US-NEWS-CMP-ADMISSIONS-FRAUD-USC-GET

Columnist Ryann Sheehy argues that Lori Loughlin, one of the parents who face charges from the college admissions scandal, would have benefited from teaching her daughters about failure instead. 

Next semester, a brand new class of bright-eyed, eager freshmen will burst onto JMU’s campus. They toured plenty of schools, took their SATs, studied hard to get good grades and, finally, chose James Madison as their home away from home for the next four years. Each and every one of them worked hard to share the quad with those who came before them — at least, that’s what one would hope. Most students face adversity during the college admissions process, whether they don’t get the exact SAT score they need or get deferred from early action at their top school. Some parents, however, decide that paying for these obstacles to disappear will give their child unhindered success when the opposite is true.

“Desperate Housewives” actress Felicity Huffman pled guilty May 13 to paying Rick Singer $15,000 to provide her daughter more time to take the SAT. Singer also fixed the test answers so Huffman’s daughter could score 400 points higher. Another parent, Stephen Semprevivo, paid $400,000 for his son to be admitted to Georgetown University as a tennis recruit. First red flag — his son didn’t play high school tennis. Singer has allegedly been paid by many wealthy parents to bribe college coaches and fix college admission test scores. These parents are part of a huge college scam that includes 14 parents who have pled guilty and 19 who pled not guilty.

What these parents have clearly never learned — and what lesson they’ve never taught their children — is that failure is an inevitable and positive experience. Countless valuable lessons can be learned from failure, such as perseverance. In a parent’s quest to protect their children from the negative feelings of failure, they can actually make it harder for their children to cope later in life. Mandie Shean writes for “The Conversation” that “failure is not the absence of success, but the experience of failure on the way to success.” Maybe that’s why failure makes such a great talking point in a job interview.

Michael Lindenmayer, a contributor to “Forbes,” lists the five major benefits of failing. First, Lindenmayer suggests that, when someone fails, more clarity may come to an otherwise chaotic situation. Second, failure weeds out friends who don’t have a person’s best interests at heart. The friends that stick around when times are tough are the true “champions.” Third, when someone faces an insurmountable obstacle, that failure may spark creative solutions that are even better than the previous ones. Fourth, failure gives a person grit that leaves them more resilient than before. Fifth, failure can bring about a certain kind of freedom that releases someone from the pressures of perfection or invincibility. The first failure can make others to come feel less monumental.

The parents that are a part of the college cheating scandal are greatly mistaken if they believe that shielding their children from rejection is going to help them in life. Setting a child up to go to a school that is above their academic level may lead to much more failure. College is college: there are schools at all levels that provide a degree, academic challenges, lifelong friends and unforgettable experiences and opportunities.

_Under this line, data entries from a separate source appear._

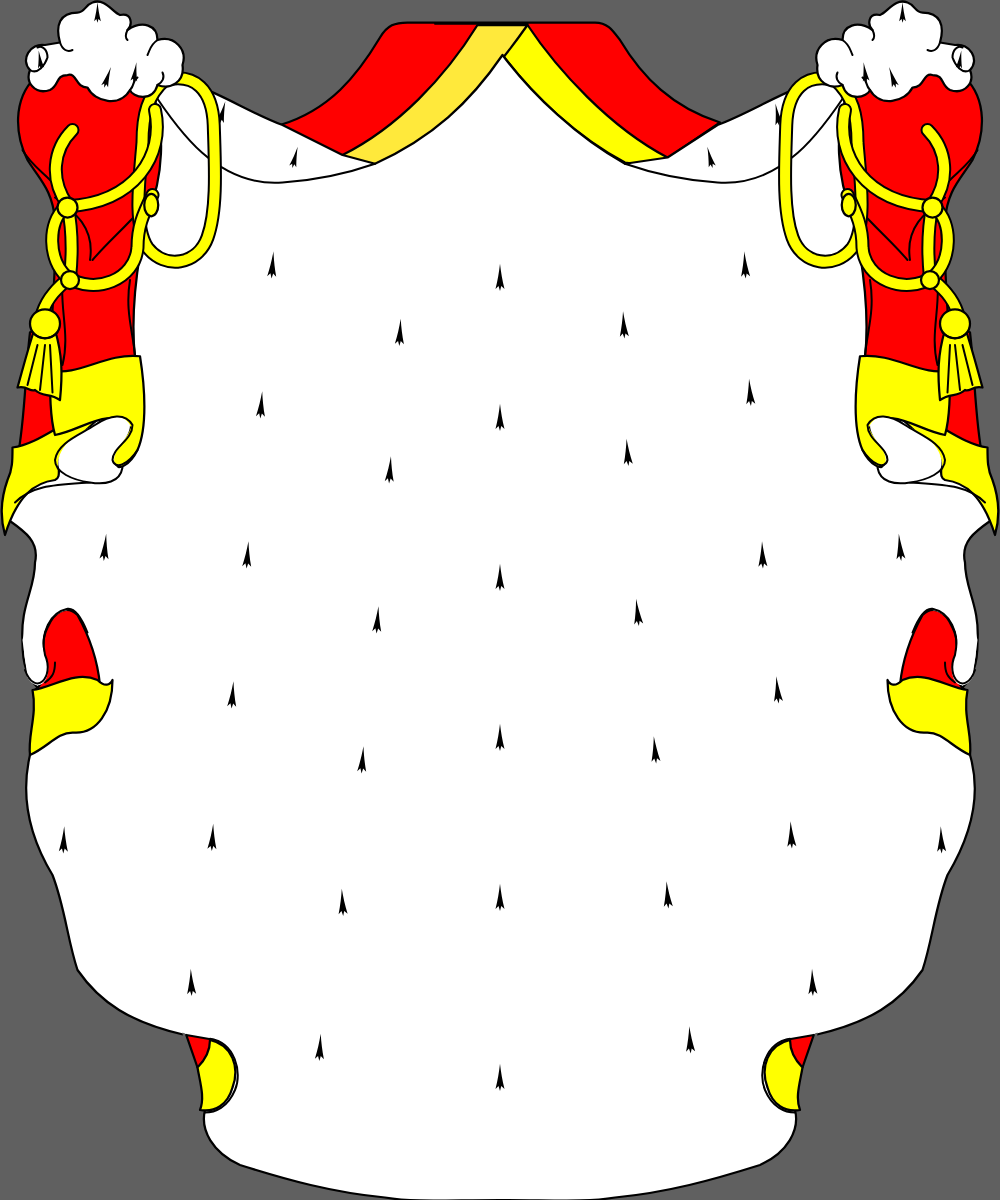
<!DOCTYPE html>
<html lang="en">
<head>
<meta charset="utf-8">
<title>Heraldic ermine mantle</title>
<style>
:root{--ground:#606060;--ermine:#fff;--red:#f00;--gold:#ff0;--gold-soft:#ffe93b;--ink:#000}
html,body{margin:0;padding:0;background:var(--ground);overflow:hidden}
.mantle{display:block;width:1000px;height:1200px;background:var(--ground)}
.shape{stroke:var(--ink);stroke-width:.9;stroke-linejoin:round}
.ermine{fill:var(--ermine)}
.red{fill:var(--red)}
.gold{fill:var(--gold)}
.gold-soft{fill:var(--gold-soft)}
.ground{fill:var(--ground)}
.crease{fill:none;stroke:var(--ink);stroke-width:.8;stroke-linecap:round}
.cord-edge,.cord-core{fill:none;stroke-linecap:round;stroke-linejoin:round}
.cord-edge{stroke:var(--ink);stroke-width:5.6}
.cord-core{stroke:var(--gold);stroke-width:4}
.spots{fill:var(--ink)}
</style>
</head>
<body>
<svg class="mantle" viewBox="0 0 400 480" role="img" aria-label="Ermine mantle lined in red with gold fringe, cords and tassels">
<defs>
  <path id="spot" d="M0-5.5C.4-2 .9 1 1.8 4.6L.5 3.4 0 5.4-.6 3.4-1.8 4.6C-.9 1-.4-2 0-5.5Z"/>
  <path id="cord-loop" d="M66 32C78 29 85 36 85.500 50C86 66 87 84 83 95C79 106 66 108 59 99C53 90 56 70 57 57C57 46 59 38 66 32"/>
  <path id="cord-swag" d="M62 44C66 62 54 81 27 82.500"/>
  <path id="cord-drop" d="M26 83C19 89 19 104 27 111C38 118 54 112 55 99C55 91 57 86 61 78"/>
  <path id="cord-hang" d="M29 52C21 60 20 72 27 82C29 92 29 102 28 111C23 115 19 119 17 125"/>

  <g id="side-drape">
    <!-- sleeve lining -->
    <path class="shape red" d="M12 133L24 125 24 176C18 178 13 180 7 183C10 168 10 150 12 133Z"/>
    <path class="shape red" d="M14 31C5 40 6 54 11 64C16 72 21 76 22 88C23 106 20 128 20 150C32 151 43 145 54 143C52 124 55 104 59 86C65 72 67 52 60 34C46 28 28 25 14 31Z"/>
    <!-- sleeve border -->
    <path class="shape gold" d="M5 179C12 178 18 174 25 170L42 165 28 178C20 185 26 190 22 192C14 193 7 198 2 214C0 207 .5 199 3 192C5 188 5 184 5 179Z"/>
    <path class="shape gold" d="M20 148C31 151 42 141 56 142.500C58 155 59 171 55 180C52 186 47 189 45 185C43 180 50 177 52 171C44 162 33 172 22 174C20 167 20 157 20 148Z"/>
    <path class="ermine" d="M25 190C20 183 27 175 36 171C43 167 48 164 52 170C52 176 44 180 46 186L49 189C40 198 32 192 25 190Z"/>
    <path class="crease" d="M6 201C13 194 22 194 36 193C29 192 22 189 22 184C23 177 32 174 38 170C44 166 50 165 53 170C53 176 45 179 45 184C46 188 51 186 55 180M36 193C42 194 48 193 49 187"/>
    <path class="crease" d="M22 79C30 85 38 91 36 104M58 82C49 92 43 97 37 104M25 112C24 124 28 134 25 146M9 60C14 69 24 72 25 81M52 112C50 124 53 132 54 142"/>
    <!-- cords -->
    <use href="#cord-loop" class="cord-edge"/><use href="#cord-loop" class="cord-core"/>
    <use href="#cord-hang" class="cord-edge"/><use href="#cord-hang" class="cord-core"/>
    <use href="#cord-drop" class="cord-edge"/><use href="#cord-drop" class="cord-core"/>
    <use href="#cord-swag" class="cord-edge"/><use href="#cord-swag" class="cord-core"/>
    <circle class="shape gold" cx="27" cy="83" r="4"/>
    <circle class="shape gold" cx="28" cy="112" r="3.600"/>
    <ellipse class="shape gold" cx="60.500" cy="82" rx="2.800" ry="4.500"/>
    <!-- tassel -->
    <path class="shape gold" d="M14 131C11 140 9 148 7 155C11 154 12 157 14 156C17 159 20 157 24 160C25 150 25 142 22 132Z"/>
    <path class="crease" d="M15 138L11 154M18 138L16 156M20 138L21 157"/>
    <ellipse class="shape gold" cx="18" cy="129.500" rx="6" ry="5.800"/>
    <path class="crease" d="M13 133C16 136 20 136 23 133"/>
    <!-- knot -->
    <path class="shape ermine" d="M20 36C14 38 10 33 12 28C8 24 12 17 18 18L24 17C22 10 24 5 31 5C34 5 34 2 37 1C42-1 45 5 48 6C53 5 53 10 51 12C57 8 63 10 63 16C70 14 75 20 73 26C74 33 68 36 63 34C61 41 53 39 52 36C48 43 38 41 35 35C30 35 31 29 27 30C22 30 24 34 20 36Z"/>
    <path class="crease" d="M12 28C15 30 18 26 19 23C19 20 17 18 15 19M24 17C25 20 27 21 29 20M51 12C50 14 50 15 51 16M63 16C60 18 60 20 59 22M52 36C54 34 53 32 55 31M63 34C65 33 66 31 65 29"/>
    <g class="spots">
      <use href="#spot" transform="translate(39 5) scale(.75)"/>
      <use href="#spot" transform="translate(43 31) rotate(18) scale(.8)"/>
      <use href="#spot" transform="translate(16 24) rotate(-8) scale(.7)"/>
      <use href="#spot" transform="translate(54 29) rotate(8) scale(.75)"/>
    </g>
    <!-- middle fold -->
    <path class="shape red" d="M14 276C21 271 14 261 19 251C22 244 27 242 31 246C36 255 39 264 40 274C30 279 22 279 14 276Z"/>
    <path class="ermine" d="M11 271C16 279 22 270 18 262C15 254 19 246 27 244L15 232 9 256Z"/>
    <path class="crease" d="M10 268C14 279 22 271 18 262C16 253 20 245 27 243.500C30 243 33 248 35 253M18 273C21 271 22 269 22 265"/>
    <path class="shape gold" d="M13 276C21 275 30 268 39 272C42 275 44 274 45 272C45 284 39 294 29 293C23 293 19 299 12 302C11 294 15 286 13 276Z"/>
    <!-- lower fold -->
    <path class="ground" d="M73 413L84 418 82 444 76 446Z"/>
    <path class="shape red" d="M74.500 414L86 416 82 427 79 427Z"/>
    <path class="shape gold" d="M84 416C93 418 96 427 93 435C91 442 86 445 80 444C82 439 80 433 79 427C82 424 84 420 84 416Z"/>
    <path class="crease" d="M84 415.500C94 417 97 429 94 436C91 443 86 445 82 445"/>
  </g>
</defs>

<g id="collar">
  <path class="shape red" d="M112 50C132 44 143 30 152 15C155 10 158 9 163 9L238 9C243 9 245 12 248 16C257 31 269 43 288 49L266 64 201 26 138 63Z"/>
  <path class="shape gold" d="M192 9.500L211 10C223 28 244 51 267 63C261 66 255 66 250 65C231 55 213 38 201 22Z"/>
  <path class="shape gold-soft" d="M191 10L211 10C194 34 175 56 150 66C145 66 141 64 137 62C159 51 178 31 191 10Z"/>
  <path class="crease" d="M174 9.500H211"/>
</g>

<g id="ermine-field">
  <path class="shape ermine" d="M66 31C82 33 97 44 113 50L137 62 150 65.500C173 55 188 41 201 22C213 38 231 55 250 65.500L267 63 287 50C303 44 318 33 334 31L346 60 358 100 360 160 378 180 398 207C391 212 384 216 386 225C386 236 392 242 391 257C391 266 389 271 385 275L388 302C393 319 388 335 379 350C374 363 373 376 369 388C360 401 348 409 326 414L318 444C320 452 315 461 304 466C285 472 267 477 246 479C234 481 221 480 200 480C179 480 166 481 154 479C133 477 115 472 96 466C85 461 80 452 82 444L74 414C52 409 40 401 31 388C27 376 26 363 21 350C12 335 8 319 12 302L15 275C11 271 9 266 9 257C8 242 14 236 14 225C16 216 9 212 2 207L22 180 40 160 42 100 54 60Z"/>
  <path class="crease" d="M60 35C71 52 87 75 113 73C128 72 140 69 150 65.500M340 35C329 52 313 75 287 73C272 72 260 69 250 65.500"/>
</g>

<g id="ermine-spots" class="spots">
  <use href="#spot" transform="translate(89 45) rotate(14) scale(.85)"/>
  <use href="#spot" transform="translate(118 63) rotate(14) scale(.8)"/>
  <use href="#spot" transform="translate(311 46) rotate(-10) scale(.85)"/>
  <use href="#spot" transform="translate(284 63) rotate(-14) scale(.8)"/>
  <use href="#spot" x="200" y="111"/>
  <use href="#spot" x="200" y="167"/>
  <use href="#spot" x="200" y="231"/>
  <use href="#spot" x="200" y="295"/>
  <use href="#spot" x="200" y="359"/>
  <use href="#spot" x="200" y="431"/>
  <use href="#spot" transform="translate(109 106) rotate(4)"/>
  <use href="#spot" transform="translate(160 133) rotate(3)"/>
  <use href="#spot" transform="translate(104.500 162) rotate(4)"/>
  <use href="#spot" transform="translate(156 188) rotate(4)"/>
  <use href="#spot" transform="translate(99 222) rotate(4)"/>
  <use href="#spot" transform="translate(42 219) rotate(5)"/>
  <use href="#spot" transform="translate(151 248) rotate(4)"/>
  <use href="#spot" transform="translate(93 278) rotate(4)"/>
  <use href="#spot" transform="translate(145 304) rotate(4)"/>
  <use href="#spot" transform="translate(25.500 336) rotate(2)"/>
  <use href="#spot" transform="translate(85 335) rotate(3)"/>
  <use href="#spot" transform="translate(137 361) rotate(-3)"/>
  <use href="#spot" transform="translate(76.500 393) rotate(-2)"/>
  <use href="#spot" transform="translate(128 419) rotate(3)"/>
  <use href="#spot" transform="translate(298 106) rotate(-3)"/>
  <use href="#spot" transform="translate(249.500 130) rotate(-3)"/>
  <use href="#spot" transform="translate(300 157) rotate(-4)"/>
  <use href="#spot" transform="translate(251 181) rotate(-4)"/>
  <use href="#spot" transform="translate(305 222) rotate(-2)"/>
  <use href="#spot" transform="translate(360 219) rotate(-5)"/>
  <use href="#spot" transform="translate(255 245) rotate(-6)"/>
  <use href="#spot" transform="translate(311 276) rotate(-5)"/>
  <use href="#spot" transform="translate(262 300) rotate(-5)"/>
  <use href="#spot" transform="translate(376.500 336) rotate(-2)"/>
  <use href="#spot" transform="translate(316.500 334) rotate(-3)"/>
  <use href="#spot" transform="translate(267 358) rotate(-4)"/>
  <use href="#spot" transform="translate(325 393) rotate(-2)"/>
  <use href="#spot" transform="translate(276 416) rotate(-3)"/>
</g>

<use href="#side-drape"/>
<use href="#side-drape" transform="translate(400 0) scale(-1 1)"/>
</svg>
</body>
</html>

It’s normal to fall off a bike the first time the training wheels are taken off, it’s normal to bomb a test or two and it’s certainly normal to get rejected from a school that isn’t the right fit. Parents should learn to trust in their children to work hard and make the right decisions that will guide them through their own path — not the path paved by mom and dad’s wallet.

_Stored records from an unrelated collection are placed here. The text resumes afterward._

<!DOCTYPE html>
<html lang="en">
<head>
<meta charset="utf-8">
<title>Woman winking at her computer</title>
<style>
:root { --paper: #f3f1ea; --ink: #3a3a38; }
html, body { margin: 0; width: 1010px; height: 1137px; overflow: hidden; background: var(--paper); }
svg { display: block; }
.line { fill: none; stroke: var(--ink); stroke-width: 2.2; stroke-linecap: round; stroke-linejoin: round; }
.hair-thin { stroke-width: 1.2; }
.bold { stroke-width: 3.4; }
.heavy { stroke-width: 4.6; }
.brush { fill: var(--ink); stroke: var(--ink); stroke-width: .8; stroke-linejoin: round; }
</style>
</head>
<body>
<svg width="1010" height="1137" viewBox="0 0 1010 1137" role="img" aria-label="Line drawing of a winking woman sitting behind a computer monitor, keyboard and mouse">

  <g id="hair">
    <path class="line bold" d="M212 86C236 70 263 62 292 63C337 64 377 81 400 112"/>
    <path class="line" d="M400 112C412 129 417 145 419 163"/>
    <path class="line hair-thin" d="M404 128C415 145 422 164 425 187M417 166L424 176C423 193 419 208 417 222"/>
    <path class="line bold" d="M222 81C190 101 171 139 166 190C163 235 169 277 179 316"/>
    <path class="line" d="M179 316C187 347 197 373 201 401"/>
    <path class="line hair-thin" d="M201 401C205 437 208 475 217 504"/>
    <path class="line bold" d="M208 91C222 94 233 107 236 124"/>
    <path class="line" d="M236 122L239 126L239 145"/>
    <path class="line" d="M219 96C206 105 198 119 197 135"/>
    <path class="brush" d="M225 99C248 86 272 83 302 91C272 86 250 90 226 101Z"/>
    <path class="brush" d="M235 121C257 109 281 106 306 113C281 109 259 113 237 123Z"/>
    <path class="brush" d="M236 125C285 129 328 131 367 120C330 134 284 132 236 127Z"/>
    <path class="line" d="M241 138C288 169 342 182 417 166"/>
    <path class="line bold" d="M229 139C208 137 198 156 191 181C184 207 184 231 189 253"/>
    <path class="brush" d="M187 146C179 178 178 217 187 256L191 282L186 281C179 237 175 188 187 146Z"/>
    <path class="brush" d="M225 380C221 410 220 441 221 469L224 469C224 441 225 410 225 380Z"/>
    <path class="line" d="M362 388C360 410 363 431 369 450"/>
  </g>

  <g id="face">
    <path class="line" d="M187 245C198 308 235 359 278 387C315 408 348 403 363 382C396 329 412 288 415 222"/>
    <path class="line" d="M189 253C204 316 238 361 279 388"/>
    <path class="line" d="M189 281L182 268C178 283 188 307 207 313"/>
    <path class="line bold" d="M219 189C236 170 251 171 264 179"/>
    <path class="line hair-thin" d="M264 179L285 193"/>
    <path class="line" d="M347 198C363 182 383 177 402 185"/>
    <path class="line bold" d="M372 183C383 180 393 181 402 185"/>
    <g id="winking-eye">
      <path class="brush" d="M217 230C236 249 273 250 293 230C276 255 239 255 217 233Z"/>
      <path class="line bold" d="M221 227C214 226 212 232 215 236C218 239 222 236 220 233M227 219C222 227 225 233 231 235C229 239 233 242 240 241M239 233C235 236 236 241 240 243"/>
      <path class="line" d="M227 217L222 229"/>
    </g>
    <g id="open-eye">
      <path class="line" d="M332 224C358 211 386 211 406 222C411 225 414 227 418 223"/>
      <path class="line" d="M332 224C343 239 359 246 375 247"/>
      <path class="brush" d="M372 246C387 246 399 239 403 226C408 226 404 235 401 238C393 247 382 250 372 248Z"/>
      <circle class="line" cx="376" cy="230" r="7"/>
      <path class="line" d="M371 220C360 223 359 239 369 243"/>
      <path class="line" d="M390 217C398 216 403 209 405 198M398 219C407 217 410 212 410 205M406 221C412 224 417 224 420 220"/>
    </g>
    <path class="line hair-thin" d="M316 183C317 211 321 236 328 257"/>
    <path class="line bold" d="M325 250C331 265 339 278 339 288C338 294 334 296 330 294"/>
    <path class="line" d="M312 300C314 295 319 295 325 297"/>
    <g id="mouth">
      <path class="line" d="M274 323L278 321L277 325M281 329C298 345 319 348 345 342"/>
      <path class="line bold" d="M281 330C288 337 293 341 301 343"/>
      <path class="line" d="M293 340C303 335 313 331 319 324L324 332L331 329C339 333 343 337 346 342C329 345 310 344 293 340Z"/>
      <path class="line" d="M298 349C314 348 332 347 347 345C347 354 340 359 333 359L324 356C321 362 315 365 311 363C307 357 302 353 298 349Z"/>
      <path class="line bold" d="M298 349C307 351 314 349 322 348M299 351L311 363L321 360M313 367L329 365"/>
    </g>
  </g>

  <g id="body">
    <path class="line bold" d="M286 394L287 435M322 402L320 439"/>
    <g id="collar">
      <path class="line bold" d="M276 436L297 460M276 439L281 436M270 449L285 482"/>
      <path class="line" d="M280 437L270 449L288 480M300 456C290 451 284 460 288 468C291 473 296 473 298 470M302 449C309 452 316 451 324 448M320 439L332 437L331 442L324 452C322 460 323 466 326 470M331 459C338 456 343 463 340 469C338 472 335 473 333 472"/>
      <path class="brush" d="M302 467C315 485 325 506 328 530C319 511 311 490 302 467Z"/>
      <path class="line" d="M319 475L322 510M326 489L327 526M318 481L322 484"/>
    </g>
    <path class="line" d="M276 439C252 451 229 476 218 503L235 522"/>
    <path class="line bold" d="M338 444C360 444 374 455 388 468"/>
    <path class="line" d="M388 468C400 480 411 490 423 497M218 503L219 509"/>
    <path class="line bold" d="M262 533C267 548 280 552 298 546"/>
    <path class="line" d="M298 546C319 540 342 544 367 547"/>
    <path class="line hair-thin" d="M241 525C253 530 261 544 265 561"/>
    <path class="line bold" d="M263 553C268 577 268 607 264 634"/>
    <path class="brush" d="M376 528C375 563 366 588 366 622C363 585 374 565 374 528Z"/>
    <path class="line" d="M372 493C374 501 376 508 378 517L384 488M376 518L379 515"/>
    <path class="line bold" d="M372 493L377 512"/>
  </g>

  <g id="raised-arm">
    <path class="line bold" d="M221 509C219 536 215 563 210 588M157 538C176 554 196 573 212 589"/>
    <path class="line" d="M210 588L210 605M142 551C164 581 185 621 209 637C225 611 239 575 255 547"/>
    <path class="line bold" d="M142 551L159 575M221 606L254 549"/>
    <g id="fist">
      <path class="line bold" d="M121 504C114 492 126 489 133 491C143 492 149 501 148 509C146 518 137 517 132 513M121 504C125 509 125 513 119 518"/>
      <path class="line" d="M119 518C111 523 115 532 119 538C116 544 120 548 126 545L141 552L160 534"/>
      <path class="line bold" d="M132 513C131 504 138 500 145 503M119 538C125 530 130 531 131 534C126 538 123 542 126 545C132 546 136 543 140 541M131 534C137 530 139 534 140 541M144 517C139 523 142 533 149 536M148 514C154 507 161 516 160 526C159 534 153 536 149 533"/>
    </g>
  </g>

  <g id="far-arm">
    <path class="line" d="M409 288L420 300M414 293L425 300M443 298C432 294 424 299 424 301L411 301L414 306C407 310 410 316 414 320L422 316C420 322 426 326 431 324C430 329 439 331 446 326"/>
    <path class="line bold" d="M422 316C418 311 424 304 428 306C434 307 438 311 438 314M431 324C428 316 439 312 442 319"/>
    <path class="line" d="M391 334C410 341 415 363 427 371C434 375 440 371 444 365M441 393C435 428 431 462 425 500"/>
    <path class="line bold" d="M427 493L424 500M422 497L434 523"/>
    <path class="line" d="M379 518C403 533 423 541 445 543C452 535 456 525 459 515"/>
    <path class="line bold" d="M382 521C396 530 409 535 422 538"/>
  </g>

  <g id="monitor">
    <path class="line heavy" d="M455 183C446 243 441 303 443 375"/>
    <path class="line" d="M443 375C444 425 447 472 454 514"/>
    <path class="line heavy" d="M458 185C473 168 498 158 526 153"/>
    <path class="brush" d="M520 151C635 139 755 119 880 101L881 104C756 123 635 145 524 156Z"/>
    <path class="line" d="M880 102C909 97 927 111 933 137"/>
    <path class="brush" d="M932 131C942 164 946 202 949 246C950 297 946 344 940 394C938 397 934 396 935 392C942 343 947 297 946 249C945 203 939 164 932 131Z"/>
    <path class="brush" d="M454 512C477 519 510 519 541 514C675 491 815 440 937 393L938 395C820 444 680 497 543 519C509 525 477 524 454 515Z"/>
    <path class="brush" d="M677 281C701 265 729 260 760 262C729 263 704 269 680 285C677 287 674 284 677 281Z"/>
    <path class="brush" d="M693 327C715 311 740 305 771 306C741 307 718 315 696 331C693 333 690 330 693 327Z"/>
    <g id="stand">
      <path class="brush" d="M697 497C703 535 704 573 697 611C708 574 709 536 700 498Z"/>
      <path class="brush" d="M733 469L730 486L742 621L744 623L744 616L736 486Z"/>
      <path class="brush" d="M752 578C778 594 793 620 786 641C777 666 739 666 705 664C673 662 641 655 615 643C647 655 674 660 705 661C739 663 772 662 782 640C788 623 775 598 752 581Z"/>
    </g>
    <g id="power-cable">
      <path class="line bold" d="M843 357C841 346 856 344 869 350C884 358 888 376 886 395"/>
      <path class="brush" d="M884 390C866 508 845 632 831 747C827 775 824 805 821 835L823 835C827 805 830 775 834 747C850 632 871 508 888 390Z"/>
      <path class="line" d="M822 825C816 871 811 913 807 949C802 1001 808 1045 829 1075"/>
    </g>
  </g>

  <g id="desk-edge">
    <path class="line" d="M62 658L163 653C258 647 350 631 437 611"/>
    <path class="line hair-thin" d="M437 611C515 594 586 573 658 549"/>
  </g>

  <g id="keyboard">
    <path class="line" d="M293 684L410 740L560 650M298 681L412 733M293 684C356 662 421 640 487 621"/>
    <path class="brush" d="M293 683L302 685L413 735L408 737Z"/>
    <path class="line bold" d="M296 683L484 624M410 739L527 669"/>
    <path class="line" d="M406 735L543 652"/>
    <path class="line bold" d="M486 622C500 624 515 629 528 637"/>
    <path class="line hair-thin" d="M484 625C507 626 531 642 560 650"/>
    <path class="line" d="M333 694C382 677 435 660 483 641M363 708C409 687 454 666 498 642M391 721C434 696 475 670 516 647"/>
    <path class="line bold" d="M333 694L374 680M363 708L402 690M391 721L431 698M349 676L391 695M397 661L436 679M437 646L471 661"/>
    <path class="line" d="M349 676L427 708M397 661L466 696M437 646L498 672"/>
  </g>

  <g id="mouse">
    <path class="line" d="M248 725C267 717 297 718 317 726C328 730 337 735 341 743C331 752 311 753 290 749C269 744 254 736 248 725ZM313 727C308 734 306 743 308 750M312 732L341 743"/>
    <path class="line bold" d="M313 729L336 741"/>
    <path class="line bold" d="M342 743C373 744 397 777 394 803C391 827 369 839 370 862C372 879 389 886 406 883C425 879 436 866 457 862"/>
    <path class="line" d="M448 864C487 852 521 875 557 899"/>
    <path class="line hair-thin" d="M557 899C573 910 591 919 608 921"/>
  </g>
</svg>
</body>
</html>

Ryann Sheehy is a sophomore theater and media arts and design double major. Contact Ryann at sheehyrl@dukes.jmu.edu.